The Wellington-based wholesale boutique founded by former Accident Compensation Corporation (ACC) chief investment officer, Nicholas Bagnall, has selected MMC as a key back-office provider.
Following an almost nine-month transition period, Bagnall’s Te Ahumairangi Investment Management (TAIM) has now formally taken over the now $1.8 billion ACC global equities portfolio with MMC providing funds administration services.
In a release last week, Bagnall said MMC was the “team that we could trust” in transitioning the ACC portfolio.
“We were also keen to work with a business that we could partner with for the longer term, guiding us from an operational perspective not only as we took over the ACC portfolio but also as we look to grow our client base in the future,” he said in the statement. “Our dealings with the team at MMC have been outstanding – they have been very responsive and we are really appreciative of the effort and support they have provided over the last few months.”
TAIM has a 12-month exclusive contract with ACC dating from now before it can tout for other business. Bagnall left the approximately $45 billion ACC fund last November with an agreement to take over its then $1.6 billion in-house global equities portfolio once TAIM operations were ready.

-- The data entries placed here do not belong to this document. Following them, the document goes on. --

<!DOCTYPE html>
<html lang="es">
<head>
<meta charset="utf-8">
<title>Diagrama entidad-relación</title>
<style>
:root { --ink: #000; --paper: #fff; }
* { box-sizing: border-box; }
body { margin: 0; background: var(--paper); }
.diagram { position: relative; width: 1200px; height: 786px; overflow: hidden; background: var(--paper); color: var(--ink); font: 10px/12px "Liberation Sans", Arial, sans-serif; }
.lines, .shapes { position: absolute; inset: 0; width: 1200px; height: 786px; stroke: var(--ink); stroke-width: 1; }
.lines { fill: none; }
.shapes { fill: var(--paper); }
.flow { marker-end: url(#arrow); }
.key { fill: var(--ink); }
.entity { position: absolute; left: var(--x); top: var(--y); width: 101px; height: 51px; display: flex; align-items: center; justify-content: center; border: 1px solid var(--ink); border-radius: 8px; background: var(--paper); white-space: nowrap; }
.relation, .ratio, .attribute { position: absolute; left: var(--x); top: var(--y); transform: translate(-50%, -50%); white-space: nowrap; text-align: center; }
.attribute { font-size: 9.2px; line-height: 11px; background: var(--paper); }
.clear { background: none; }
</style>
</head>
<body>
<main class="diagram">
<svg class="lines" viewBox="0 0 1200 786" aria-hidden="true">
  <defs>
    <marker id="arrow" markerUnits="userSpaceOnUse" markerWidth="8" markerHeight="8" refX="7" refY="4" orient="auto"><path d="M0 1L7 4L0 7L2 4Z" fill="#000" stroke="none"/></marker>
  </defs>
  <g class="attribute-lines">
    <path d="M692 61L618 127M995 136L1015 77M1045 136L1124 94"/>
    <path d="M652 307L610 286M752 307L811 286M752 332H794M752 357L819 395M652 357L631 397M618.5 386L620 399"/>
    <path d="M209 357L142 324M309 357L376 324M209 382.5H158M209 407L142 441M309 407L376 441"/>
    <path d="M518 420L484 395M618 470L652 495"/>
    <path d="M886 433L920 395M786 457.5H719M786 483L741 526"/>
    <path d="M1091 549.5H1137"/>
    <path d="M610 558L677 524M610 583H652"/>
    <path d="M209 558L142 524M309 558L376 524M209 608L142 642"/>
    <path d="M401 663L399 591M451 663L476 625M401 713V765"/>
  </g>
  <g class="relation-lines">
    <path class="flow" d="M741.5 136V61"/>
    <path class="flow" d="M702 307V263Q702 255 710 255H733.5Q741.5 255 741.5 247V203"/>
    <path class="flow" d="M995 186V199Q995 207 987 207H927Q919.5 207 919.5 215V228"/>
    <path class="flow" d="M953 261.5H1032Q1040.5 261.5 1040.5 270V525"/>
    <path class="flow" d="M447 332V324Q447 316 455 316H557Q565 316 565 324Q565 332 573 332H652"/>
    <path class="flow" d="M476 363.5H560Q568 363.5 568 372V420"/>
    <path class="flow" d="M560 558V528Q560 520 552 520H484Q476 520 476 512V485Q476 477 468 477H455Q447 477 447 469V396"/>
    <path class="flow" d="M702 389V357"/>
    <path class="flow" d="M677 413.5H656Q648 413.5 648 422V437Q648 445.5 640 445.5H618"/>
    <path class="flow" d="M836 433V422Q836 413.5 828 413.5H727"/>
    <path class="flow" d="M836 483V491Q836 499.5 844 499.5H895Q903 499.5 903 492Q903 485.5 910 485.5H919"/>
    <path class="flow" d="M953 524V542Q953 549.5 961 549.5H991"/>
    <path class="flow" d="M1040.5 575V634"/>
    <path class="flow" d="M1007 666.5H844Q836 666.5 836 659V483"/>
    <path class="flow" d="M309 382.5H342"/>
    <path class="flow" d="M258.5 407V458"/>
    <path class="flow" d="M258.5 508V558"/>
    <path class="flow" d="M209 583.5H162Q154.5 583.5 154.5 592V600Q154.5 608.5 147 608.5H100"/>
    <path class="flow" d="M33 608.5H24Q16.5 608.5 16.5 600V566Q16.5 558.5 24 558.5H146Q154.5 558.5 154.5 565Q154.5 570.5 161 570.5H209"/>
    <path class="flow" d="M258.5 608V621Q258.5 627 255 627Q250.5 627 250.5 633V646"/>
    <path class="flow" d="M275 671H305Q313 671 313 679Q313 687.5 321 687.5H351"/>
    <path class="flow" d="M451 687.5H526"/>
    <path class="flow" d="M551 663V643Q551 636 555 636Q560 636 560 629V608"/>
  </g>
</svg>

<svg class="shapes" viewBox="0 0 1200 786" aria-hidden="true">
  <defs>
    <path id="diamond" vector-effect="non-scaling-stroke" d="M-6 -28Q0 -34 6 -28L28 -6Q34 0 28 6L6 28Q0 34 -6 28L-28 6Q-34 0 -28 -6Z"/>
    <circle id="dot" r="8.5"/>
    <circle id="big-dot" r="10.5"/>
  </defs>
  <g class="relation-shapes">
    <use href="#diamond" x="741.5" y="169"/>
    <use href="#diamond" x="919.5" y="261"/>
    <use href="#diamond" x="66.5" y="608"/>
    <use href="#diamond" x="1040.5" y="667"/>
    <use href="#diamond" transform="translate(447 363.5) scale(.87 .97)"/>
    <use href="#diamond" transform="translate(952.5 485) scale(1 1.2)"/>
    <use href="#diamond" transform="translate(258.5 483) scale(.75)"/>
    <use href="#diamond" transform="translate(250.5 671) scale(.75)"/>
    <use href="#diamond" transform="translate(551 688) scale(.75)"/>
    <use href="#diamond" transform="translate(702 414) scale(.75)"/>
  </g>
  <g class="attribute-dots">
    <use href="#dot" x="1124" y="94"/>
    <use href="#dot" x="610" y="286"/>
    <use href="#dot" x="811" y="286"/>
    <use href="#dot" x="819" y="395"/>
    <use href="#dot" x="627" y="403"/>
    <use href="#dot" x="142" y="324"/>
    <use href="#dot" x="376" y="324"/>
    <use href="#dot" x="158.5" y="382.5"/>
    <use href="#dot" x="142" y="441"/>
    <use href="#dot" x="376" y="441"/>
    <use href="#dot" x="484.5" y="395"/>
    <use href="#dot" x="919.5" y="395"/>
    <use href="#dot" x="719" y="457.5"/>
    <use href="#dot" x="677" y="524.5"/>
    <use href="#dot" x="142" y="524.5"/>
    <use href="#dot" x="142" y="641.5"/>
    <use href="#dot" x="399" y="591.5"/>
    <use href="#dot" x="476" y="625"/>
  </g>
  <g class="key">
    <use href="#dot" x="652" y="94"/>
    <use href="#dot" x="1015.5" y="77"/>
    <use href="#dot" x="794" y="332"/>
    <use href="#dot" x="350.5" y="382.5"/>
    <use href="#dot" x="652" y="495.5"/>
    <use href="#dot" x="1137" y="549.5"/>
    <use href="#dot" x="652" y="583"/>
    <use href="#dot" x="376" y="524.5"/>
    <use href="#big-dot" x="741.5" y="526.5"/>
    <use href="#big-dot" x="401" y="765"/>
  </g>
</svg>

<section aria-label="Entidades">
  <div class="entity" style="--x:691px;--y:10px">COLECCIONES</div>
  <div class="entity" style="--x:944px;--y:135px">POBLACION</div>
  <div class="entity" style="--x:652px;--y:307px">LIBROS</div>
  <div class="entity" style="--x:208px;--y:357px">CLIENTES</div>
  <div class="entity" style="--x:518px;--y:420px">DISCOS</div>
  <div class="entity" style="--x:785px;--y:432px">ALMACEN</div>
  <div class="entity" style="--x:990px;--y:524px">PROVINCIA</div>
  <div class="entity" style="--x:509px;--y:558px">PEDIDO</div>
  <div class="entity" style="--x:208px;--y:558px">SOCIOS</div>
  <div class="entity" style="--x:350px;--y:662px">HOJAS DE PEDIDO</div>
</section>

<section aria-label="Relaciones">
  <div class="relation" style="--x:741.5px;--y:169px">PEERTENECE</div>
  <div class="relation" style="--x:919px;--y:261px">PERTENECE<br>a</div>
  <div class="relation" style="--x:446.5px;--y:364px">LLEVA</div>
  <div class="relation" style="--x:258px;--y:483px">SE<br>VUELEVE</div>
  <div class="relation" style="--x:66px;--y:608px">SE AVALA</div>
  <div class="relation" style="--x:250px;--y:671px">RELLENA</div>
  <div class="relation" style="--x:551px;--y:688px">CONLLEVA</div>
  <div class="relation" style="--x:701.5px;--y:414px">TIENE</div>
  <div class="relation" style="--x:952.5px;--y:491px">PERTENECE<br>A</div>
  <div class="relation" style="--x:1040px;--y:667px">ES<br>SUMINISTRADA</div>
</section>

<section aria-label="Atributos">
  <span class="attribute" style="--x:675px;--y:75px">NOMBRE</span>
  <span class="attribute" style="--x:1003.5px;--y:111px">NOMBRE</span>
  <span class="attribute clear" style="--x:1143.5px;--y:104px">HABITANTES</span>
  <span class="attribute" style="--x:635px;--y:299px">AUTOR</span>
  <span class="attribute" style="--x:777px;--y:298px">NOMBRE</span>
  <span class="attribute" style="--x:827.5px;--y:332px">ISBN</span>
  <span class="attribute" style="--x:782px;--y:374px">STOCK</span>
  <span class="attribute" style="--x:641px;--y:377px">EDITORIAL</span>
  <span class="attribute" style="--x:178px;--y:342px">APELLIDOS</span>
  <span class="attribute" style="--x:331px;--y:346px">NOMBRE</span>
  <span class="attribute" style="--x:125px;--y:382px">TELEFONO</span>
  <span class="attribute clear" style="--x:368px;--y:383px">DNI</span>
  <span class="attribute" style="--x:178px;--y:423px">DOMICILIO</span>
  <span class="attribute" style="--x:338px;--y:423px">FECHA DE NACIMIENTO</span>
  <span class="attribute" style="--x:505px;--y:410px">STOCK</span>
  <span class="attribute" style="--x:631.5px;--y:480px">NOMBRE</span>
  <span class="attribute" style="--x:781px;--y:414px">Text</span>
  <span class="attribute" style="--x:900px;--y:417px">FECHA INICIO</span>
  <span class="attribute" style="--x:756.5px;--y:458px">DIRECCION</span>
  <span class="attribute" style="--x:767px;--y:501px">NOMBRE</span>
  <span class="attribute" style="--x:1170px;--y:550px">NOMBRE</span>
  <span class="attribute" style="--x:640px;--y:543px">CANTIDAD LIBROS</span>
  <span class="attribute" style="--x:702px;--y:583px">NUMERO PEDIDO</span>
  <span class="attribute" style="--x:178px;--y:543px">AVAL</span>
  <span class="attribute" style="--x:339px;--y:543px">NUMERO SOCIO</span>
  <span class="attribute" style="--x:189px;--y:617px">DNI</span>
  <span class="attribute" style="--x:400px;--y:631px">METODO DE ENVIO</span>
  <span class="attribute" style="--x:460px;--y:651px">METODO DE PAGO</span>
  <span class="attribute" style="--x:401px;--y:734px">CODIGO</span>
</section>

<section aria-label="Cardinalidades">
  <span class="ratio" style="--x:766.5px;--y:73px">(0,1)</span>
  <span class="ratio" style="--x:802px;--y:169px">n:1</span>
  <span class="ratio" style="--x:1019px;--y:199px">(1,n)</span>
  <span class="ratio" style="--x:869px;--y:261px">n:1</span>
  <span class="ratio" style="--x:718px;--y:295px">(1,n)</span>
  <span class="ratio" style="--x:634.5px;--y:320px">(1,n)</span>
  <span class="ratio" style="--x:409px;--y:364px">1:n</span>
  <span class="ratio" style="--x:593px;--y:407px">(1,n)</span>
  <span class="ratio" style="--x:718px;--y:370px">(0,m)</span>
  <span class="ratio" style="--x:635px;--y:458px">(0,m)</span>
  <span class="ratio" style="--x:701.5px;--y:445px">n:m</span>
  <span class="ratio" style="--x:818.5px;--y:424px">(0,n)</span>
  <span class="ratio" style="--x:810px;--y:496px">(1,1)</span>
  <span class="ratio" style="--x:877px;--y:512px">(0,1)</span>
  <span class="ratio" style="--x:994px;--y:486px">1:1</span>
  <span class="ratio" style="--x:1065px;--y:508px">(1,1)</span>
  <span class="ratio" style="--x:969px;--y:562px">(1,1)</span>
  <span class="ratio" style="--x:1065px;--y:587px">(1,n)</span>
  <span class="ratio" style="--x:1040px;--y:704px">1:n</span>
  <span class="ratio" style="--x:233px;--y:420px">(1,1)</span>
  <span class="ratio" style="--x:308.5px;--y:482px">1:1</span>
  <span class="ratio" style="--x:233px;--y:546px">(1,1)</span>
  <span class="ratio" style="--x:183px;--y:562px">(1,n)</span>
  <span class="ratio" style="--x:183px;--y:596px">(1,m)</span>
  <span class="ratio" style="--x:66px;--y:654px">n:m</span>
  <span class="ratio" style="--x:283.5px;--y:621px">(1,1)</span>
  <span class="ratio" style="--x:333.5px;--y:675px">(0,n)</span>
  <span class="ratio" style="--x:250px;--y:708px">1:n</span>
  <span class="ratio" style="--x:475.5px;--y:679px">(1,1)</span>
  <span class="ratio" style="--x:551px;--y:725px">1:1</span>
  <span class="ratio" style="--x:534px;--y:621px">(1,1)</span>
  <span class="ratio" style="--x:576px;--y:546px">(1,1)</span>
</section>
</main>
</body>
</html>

Mercer Sentinel has been assessing TAIM as part of the ACC manager due diligence.
Vedran Babic, MMC chief, said in the release that the Auckland fund administrator had “worked together with Nicholas to shape our service offering to seamlessly integrate” with the TAIM business.
“We are pleased to have been able to help another new entrant into the New Zealand market and provide them with the necessary infrastructure to accelerate their success,” Babic said.
MMC now has more than $83 billion in funds under administration on behalf of over 100 clients including its recent acquisition, the Aegis investment platform.
In other late-breaking news last week, NZ broking house – and now Australian investment bank – Jarden announced a split with long-term ‘strategic partner’, Credit Suisse Australia.
Jarden entered the Australian investment banking market in May with an aggressive round of hires from incumbents including UBS, Goldman Sachs and Credit Suisse.
Just prior to the divorce, Euromoney reported that Jarden had already lured a former Credit Suisse client, HomeCo, in a joint A$140 million equity raising with Goldman Sachs.
Sarah Rennie, one of the Jarden Australia new recruits told Euromoney: “[Jarden] has been on a growth and acquisition path over the past five years in New Zealand.
“With Australia and New Zealand’s capital markets becoming increasingly synchronized, Jarden has for some time been looking at growth opportunities in the Australian market… to take advantage of changes in the industry to establish a position of strength in Australia’s capital markets.”
Credit Suisse and Jarden said in a joint release they had ended their 30-year relationship “given the evolving strategic priorities of both firms”.
“There will be an orderly transition over the coming months,” the release says.